Scope of NSA Surveillance Broadens

The scope of the National Security Agency’s communications monitoring is broader than previously thought, according to the New York Times. Intelligence officials told the Times on Thursday that the NSA in fact sifts through Americans’ email and text communications into and out of the country as well, searching for information on foreigners under surveillance.

Rather than simply intercepting communications of Americans in direct contact with targeted foreigners, the NSA also conducts searches for people who mention information associated with those foreigners.

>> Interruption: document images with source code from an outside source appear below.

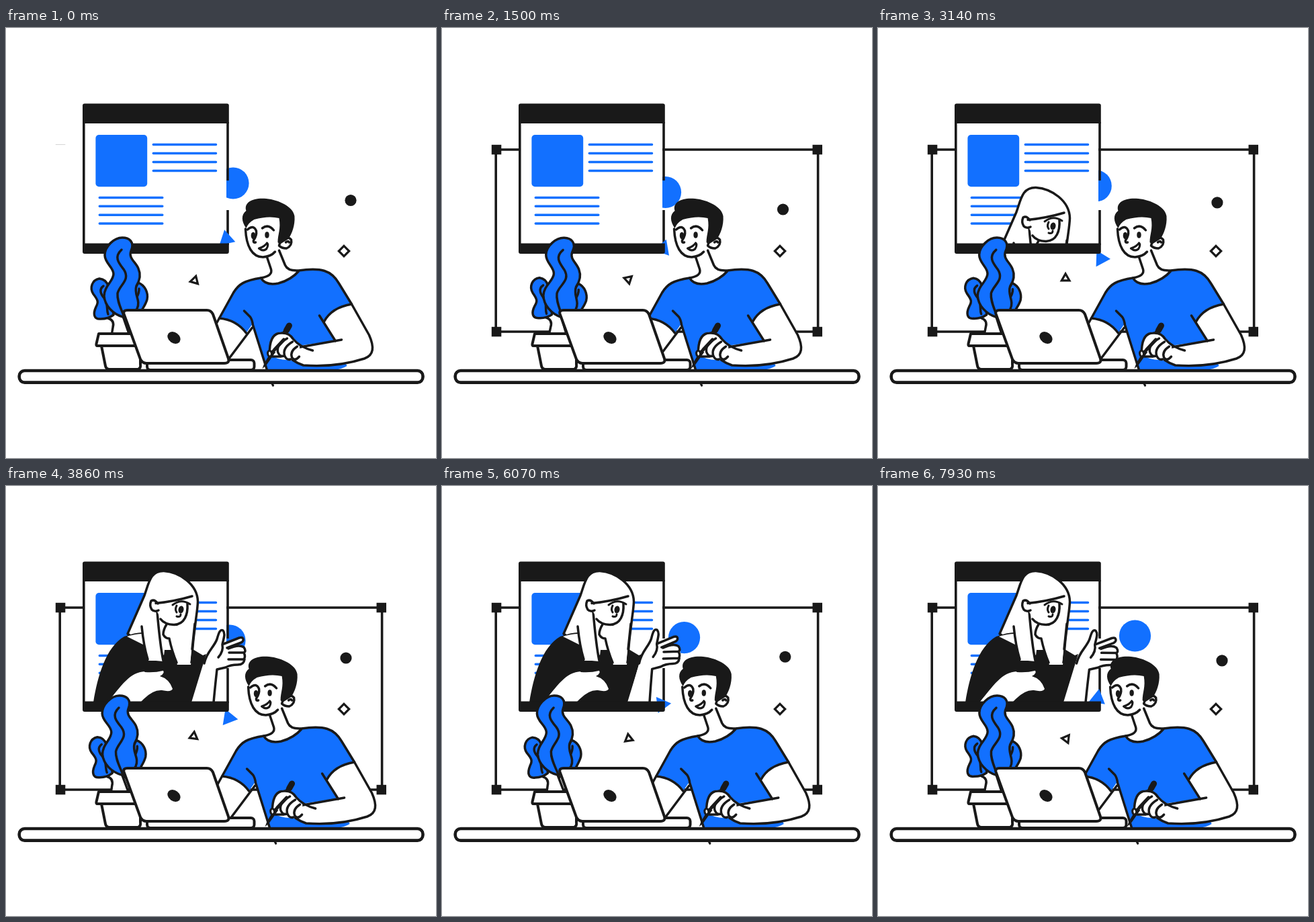
Write an HTML page with a canvas that moves like this. It is 640 px wide and 640 px high and loops after 8 s.

```html
<!DOCTYPE html>
<html lang="en">
<head>
<meta charset="utf-8">
<title>Video call at a desk</title>
<style>
  html, body { margin: 0; width: 100%; height: 100%; overflow: hidden; background: #fff; }
  canvas { display: block; width: 100vmin; height: 100vmin; margin: auto; }
</style>
</head>
<body>
<canvas id="stage"></canvas>
<script>
const BLUE = '#1270ff', INK = '#191919', WHITE = '#fff';
const LOOP = 8000, SIZE = 640;
const canvas = document.getElementById('stage');
const ctx = canvas.getContext('2d');

function shape(d, fill, line, width = 3.5) {
  const p = new Path2D(d);
  if (fill) { ctx.fillStyle = fill; ctx.fill(p); }
  if (line) { ctx.strokeStyle = line; ctx.lineWidth = width; ctx.stroke(p); }
}
const ink = (d, width) => shape(d, null, INK, width);
function box(x, y, w, h, r, fill, line, width) {
  ctx.beginPath();
  ctx.roundRect(x, y, w, h, r);
  if (fill) { ctx.fillStyle = fill; ctx.fill(); }
  if (line) { ctx.strokeStyle = line; ctx.lineWidth = width; ctx.stroke(); }
}
function oval(x, y, rx, ry, fill, turn = 0) {
  ctx.beginPath();
  ctx.ellipse(x, y, rx, ry, turn, 0, Math.PI * 2);
  ctx.fillStyle = fill;
  ctx.fill();
}
function triangle(x, y, r, deg) {
  ctx.beginPath();
  for (let i = 0; i < 3; i++) {
    const a = (deg + i * 120) * Math.PI / 180;
    ctx.lineTo(x + r * Math.cos(a), y + r * Math.sin(a));
  }
  ctx.closePath();
}
function group(draw) { ctx.save(); draw(); ctx.restore(); }
function rotateAbout(x, y, angle) {
  ctx.translate(x, y);
  ctx.rotate(angle);
  ctx.translate(-x, -y);
}

const clamp = (v) => Math.min(1, Math.max(0, v));
const easeInOut = (u) => u < 0.5 ? 2 * u * u : 1 - 2 * (1 - u) * (1 - u);

// Smooth curve through [time, value, ...] keys
function track(keys, t) {
  const last = keys.length - 1;
  let i = 0;
  while (i < last - 1 && t > keys[i + 1][0]) i++;
  const slope = (k, c) => {
    const a = keys[Math.max(0, k - 1)], b = keys[Math.min(last, k + 1)];
    return (b[c] - a[c]) / (b[0] - a[0]);
  };
  const a = keys[i], b = keys[i + 1], span = b[0] - a[0], u = (t - a[0]) / span;
  const u2 = u * u, u3 = u2 * u;
  return a.slice(1).map((v, j) => {
    const c = j + 1;
    return (2 * u3 - 3 * u2 + 1) * v + (u3 - 2 * u2 + u) * span * slope(i, c)
      + (3 * u2 - 2 * u3) * b[c] + (u3 - u2) * span * slope(i + 1, c);
  });
}

const DISC = [[0, 338, 231], [0.86, 335.5, 239], [1.5, 332.5, 244.5], [2.29, 326, 243],
  [2.9, 322.5, 237], [3.86, 333, 230], [5.21, 350, 227], [6.86, 370, 224.5], [8, 383.3, 222.9]];
const DOT = [[0, 513, 256.5], [0.86, 510, 264.5], [1.5, 507.5, 270], [2.29, 505, 268.5],
  [3, 504.8, 261], [3.86, 506, 256], [5.21, 509, 254.5], [6.86, 512, 255], [8, 512, 260.2]];
const SPIN = [[0, 46], [1.5, 198], [2.29, 240], [3.86, 277], [5.21, 198], [6.86, 95], [8, 65]];
const WEDGE = [[0, 328, 314], [1.5, 329, 328], [2.29, 331.7, 337], [3.86, 331.5, 345],
  [5.21, 329, 330.7], [6.86, 326, 321], [8, 327, 315.6]];
const ARM = [[2.5, 0], [3.86, 0], [5.21, -1], [6.86, -3.5], [8, 1.2]];

function manShift(t) {
  const phase = (((t - 1.57) % 6.28) + 6.28) % 6.28;
  const u = Math.min(phase, 6.28 - phase) / 3.14;
  return -12 + 9.5 * (u + Math.sin(u * Math.PI / 2));
}
function plantSway(t) {
  if (t < 2.33) return 6 * t;
  if (t < 4.7) return 14 - 28.6 * (t - 2.33) / 2.37;
  return -14.6 + 5.9 * (t - 4.7);
}

function selection(t) {
  const y = 174.1 + 290 * easeInOut(clamp(t / 0.82));
  group(() => {
    ctx.beginPath();
    ctx.moveTo(60, 160); ctx.lineTo(580, 160);
    ctx.lineTo(580, y - 2); ctx.lineTo(60, y);
    ctx.clip();
    ctx.strokeStyle = INK;
    ctx.lineWidth = 3.6;
    ctx.strokeRect(80.2, 181, 479.4, 271);
    ctx.fillStyle = INK;
    for (const x of [73.8, 551.5])
      for (const top of [173.8, 444.8]) ctx.fillRect(x, top, 14.5, 14.5);
  });
}

function page() {
  ctx.fillStyle = WHITE;
  ctx.fillRect(115, 130, 213, 195);
  ctx.fillStyle = INK;
  ctx.fillRect(114, 140, 3.6, 185);
  ctx.fillRect(328.2, 140, 3.6, 87);
  ctx.fillRect(328.2, 271, 3.6, 52);
  box(114, 112.5, 217.8, 29.5, [3, 3, 0, 0], INK);
  box(133.4, 159, 76.8, 77.2, 5, BLUE);
  for (let i = 0; i < 4; i++) {
    const a = 173.5 + i * 13, b = 252.4 + i * 12.9;
    shape(`M219.3 ${a}H312.5M139.3 ${b}H232.8`, null, BLUE);
  }
}

function woman(t) {
  if (t < 2.57) return;
  const drop = 195 * (1 - easeInOut(clamp((t - 2.57) / 1.23)));
  group(() => {
    ctx.beginPath();
    ctx.rect(0, 0, SIZE, 321);
    ctx.clip();
    ctx.translate(0, drop);

    // back hair, then the top
    shape('M181 220L206 163C213 143 215 126 235 126.500C258 128 285 146 285.500 172C285 190 280 205 276 262L250 262L210 240Z', WHITE, INK);
    shape('M130 322C136 285 148 240 176 224Q192 218 203 218L212 260L234 260L236 244L246 244L255 266H275L278 243L293 252L298 250L276 322Z', INK);
    shape('M180 224Q193 220 203 220L206 237Z', WHITE);
    shape('M202 208C204 228 207 244 212 259L234 261C230 240 228 220 225 187L240 206L234 221L243 227Q247 248 255 265.500H274L280 205L271 185L226 173L206 180Z', WHITE);
    ink('M202 209C204 229 206 242 211 258M225 187C228 222 230 240 234 260M281 205L277 243');
    ink('M239 206Q234 214 234 221Q237 227 243 227Q247 246 254 263');

    // face
    shape('M224 174L273 166C273 190 268 207 249 207Q235 206 230 197L225 187Z', WHITE);
    ink('M230 198Q236 206 250 206.500C266 206 271 191 270 175');
    shape('M226 175Q221 168 216 171Q213 178 217 184Q221 188 227 185', WHITE, INK);
    ink('M223 174.500Q250 172 277 164');
    ink('M248 177Q261 167 274 176M254 178Q251 184 254 188', 3);
    oval(260.5, 184, 4, 5.6, INK, 0.2);
    ink('M254 194Q260 196 260 191', 3);

    // folded arm
    shape('M152 321C172 297 184 277 207 276Q222 277 233 274Q238 278 229 283Q243 287 248 302Q246 307 232 304Q219 303 205 317L201 321Z', WHITE);
    ink('M207 276Q222 277 233 274', 2);

    // raised arm
    group(() => {
      const [lean] = track(ARM, t);
      rotateAbout(292, 321, lean / 100);
      shape('M277 322L295 264C299 246 309 241 314 228C317 217 319 213 323 215C327 220 324 226 323 234L347 226C354 224 355 230 350 233L333 240L349 237Q356 238 356 244Q358 250 356 261Q354 266 346 266Q334 266 327 270L314 273L309 322Z', WHITE);
      ink('M295 264C299 246 309 241 314 228C317 217 319 213 323 215C327 220 324 226 322 236Q324 246 316 255');
      ink('M324 235L347 226C354 224 355 230 350 233L329 241M331 242Q347 235 354 240Q358 246 354 248H332M354 248Q357 254 354 258L331 258M355 258Q354 266 345 266Q334 266 327 270L314 273Q311 300 309 322');
    });
  });
}

function plant(t) {
  group(() => {
    rotateAbout(170, 500, plantSway(t) / 188);
    shape('M152 431Q162 434 159 446L158 458H184L174 426Z', WHITE);
    ink('M152 432Q162 435 159 446L157 458M173 426L184 458');
    shape('M197 379C207 383 212 394 210 404C207 415 200 420 197 432L180 430L188 395Z', BLUE, INK);
    ink('M198 388C199 401 188 404 190 418');
    shape('M139 373C128 375 124 387 130 396C137 405 138 408 134 415C129 426 131 434 141 433Q152 433 160 427L158 395L152 384Q149 374 139 373Z', BLUE, INK);
    ink('M145 384C138 389 141 396 146 402C153 412 149 419 152 426');
    shape('M173 312C161 312 147 325 147 338C147 350 160 356 160 366C160 377 146 384 146 399C147 413 159 426 174 430Q189 427 195 418C201 405 190 397 194 384C199 376 201 367 197 358C193 348 182 343 186 332C192 318 183 312 173 312Z', BLUE, INK);
    ink('M172 330C160 341 168 350 175 359C186 375 169 382 166 395C165 408 173 420 177 434');
  });
  shape('M142 473L148 503Q149 508 154 508H196Q201 507 200 500V473Z', WHITE, INK, 4);
  shape('M138 455H200V473H136Q134 473 134.500 470Z', WHITE, INK, 4);
}

function laptop() {
  box(210, 494, 159.500, 15, 5, WHITE, INK, 4);
  shape('M181 420H299Q305 420 308 426L331 492Q333 499 325 499H209Q203 499 200 493L176 427Q173 420 181 420Z', WHITE, INK, 4);
  oval(250, 461, 10.5, 8, INK, 0.65);
}

function body() {
  // neck and far arm
  shape('M389 340L396 361Q396 369 381 373L405 388L437 361Q422 362 418 355L407 328Z', WHITE);
  shape('M318 432Q345 436 358 454L368 446L331 494L300 470Z', WHITE);
  ink('M318 432L308 450M367 446L331 494');

  // shirt
  shape('M380 372C355 376 347 381 339 394L318 432C339 434 350 443 358 454L367 441L388 509H488Q500 508 508 503L491 466L474 437Q485 416 515 411L496 380C485 361 470 356 436 361Q425 374 410 380Q388 385 380 372Z', BLUE);
  ink('M380 372C355 376 347 381 339 394L318 432C339 434 350 443 358 454M355 421L364 430Q367 434 368 442L389 509');
  ink('M389 341L395 359Q398 369 380 372Q387 384 406 380Q425 375 437 361M407 331L416 353Q420 362 436 361C470 356 485 361 496 380L515 411');

  // near arm and hand
  shape('M393 486C390 472 397 455 409 454C420 453 427 464 436 473L500 464L491 466L474 437Q485 416 515 411L541 457C549 475 548 487 534 492C503 502 470 504 443 502C430 500 430 494 420 494Q404 494 393 486Z', WHITE);
  ink('M515 411Q485 416 474 437M467 428L491 466M515 411L541 457C549 475 548 487 534 492C503 502 470 504 443 502Q434 499 427 494M500 464L438 475');

  // pen
  ink('M422 443L418 450', 9);
  shape('M414 449L420 453L409 472L388 502L382 507L385 499Z', INK);
  shape('M392 489Q388 484 392 480Q396 480 396 486Q394 490 392 489Z', WHITE, INK, 3);
  shape('M396 478C395 464 401 454 411 454Q422 454 428 464L438 475L429 492L411 491L404 484Z', WHITE);
  ink('M393 478C394 462 400 454 410 454Q422 453 428 463Q438 475 457 480M397 489L410 489');
  ink('M419 462Q403 471 405 482Q408 490 414 488M427 467Q412 476 415 487Q418 495 424 493M434 474Q423 481 426 490Q430 497 437 489');
  ink('M414 464L400 479', 5);
}

function head() {
  shape('M357 292C359 322 366 341 384 341Q399 340 406 327L411 312L407 282L368 280Z', WHITE);
  shape('M410 314Q420 309 425 315Q427 324 418 328Q411 328 407 324Z', WHITE, INK);
  ink('M357 299C358 325 367 341 383 341Q395 340 401 333M417 319Q421 316 422 319', 3.5);
  shape('M358 298C351 288 350 278 358 272C354 259 369 252 388 254C407 256 428 266 430 280C431 294 426 306 421 314L408 322L405 319C405 307 410 299 407 283Q391 279 370 285Q361 290 358 298Z', INK);
  ink('M360 300Q369 292 373 302Q374 309 369 316Q368 320 372 319M382 298Q391 291 399 301', 3.5);
  oval(368.500, 309, 3.3, 5.2, INK);
  oval(389, 308, 3.2, 4.7, INK);
  shape('M377 328Q386 325 389 320Q392 323 388 329Q383 333 377 328Z', WHITE, INK, 3.2);
}

function man(t) {
  group(() => {
    ctx.translate(manShift(t), 0);
    body();
    head();
    ink('M396 528L398 532', 3.2);
  });
}

function floaters(t, spin) {
  const [x, y] = track(DOT, t);
  oval(x, y, 8.6, 8.6, INK);
  ctx.save();
  ctx.lineJoin = 'miter';
  ctx.strokeStyle = INK;
  ctx.lineWidth = 3.2;
  ctx.stroke(new Path2D('M503 324.300L510.700 332L503 339.700L495.300 332Z'));
  const a = (spin - 5) * Math.PI / 180;
  triangle(279.3 + 2 * Math.cos(a), 374.5 + 2 * Math.sin(a), 6.7, spin);
  ctx.stroke();
  ctx.restore();
}

function draw(t) {
  const ratio = canvas.width / SIZE;
  ctx.setTransform(ratio, 0, 0, ratio, 0, 0);
  ctx.fillStyle = WHITE;
  ctx.fillRect(0, 0, SIZE, SIZE);
  ctx.lineCap = ctx.lineJoin = 'round';

  const [spin] = track(SPIN, t);
  const [dx, dy] = track(DISC, t);
  const [wx, wy] = track(WEDGE, t);
  selection(t);
  oval(dx, dy, 23.6, 23.6, BLUE);
  page();
  woman(t);
  triangle(wx, wy, 14, spin - 28);
  ctx.fillStyle = BLUE;
  ctx.fill();
  box(114, 320.5, 217.8, 15.5, [0, 0, 3, 3], INK);
  floaters(t, spin);
  man(t);
  plant(t);
  laptop();
  box(19.700, 510, 600.800, 17.600, 8, WHITE, INK, 4.6);
}

function resize() {
  const side = Math.min(innerWidth, innerHeight) || SIZE;
  canvas.width = canvas.height = Math.round(side * (devicePixelRatio || 1));
}
function tick() {
  draw((performance.now() % LOOP) / 1000);
  requestAnimationFrame(tick);
}
addEventListener('resize', resize);
resize();
tick();
</script>
</body>
</html>
```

The surveillance process involves copying and searching through the content of most e-mails and text-based communications that cross the border, according to the senior intelligence official who spoke to the Times on condition of anonymity. The process is mechanized; a computer searches through data with identifying keywords that are “very precise” to minimize the number of innocent Americans flagged.

The reveal of cross-border surveillance adds a new dimension to the ongoing debate about whether the NSA infringes on Americans’ privacy by systematically combing through e-mails and phone data, looking for information connected to suspects abroad.

The agency argues that surveillance was authorized by the 2008 FISA Amendments Act, which allows domestic spying as long as the wanted individual was a noncitizen abroad.

“In carrying out its signals intelligence mission, N.S.A. collects only what it is explicitly authorized to collect,” Judith A. Emmel, an NSA spokeswoman, told the Times. “Moreover, the agency’s activities are deployed only in response to requirements for information to protect the country and its interests.”

Agency officials have thus far insisted that individual Americans will never be “targeted,” and that flagged conversations are handled with “minimalization” rules to protect the privacy of the domestic individual.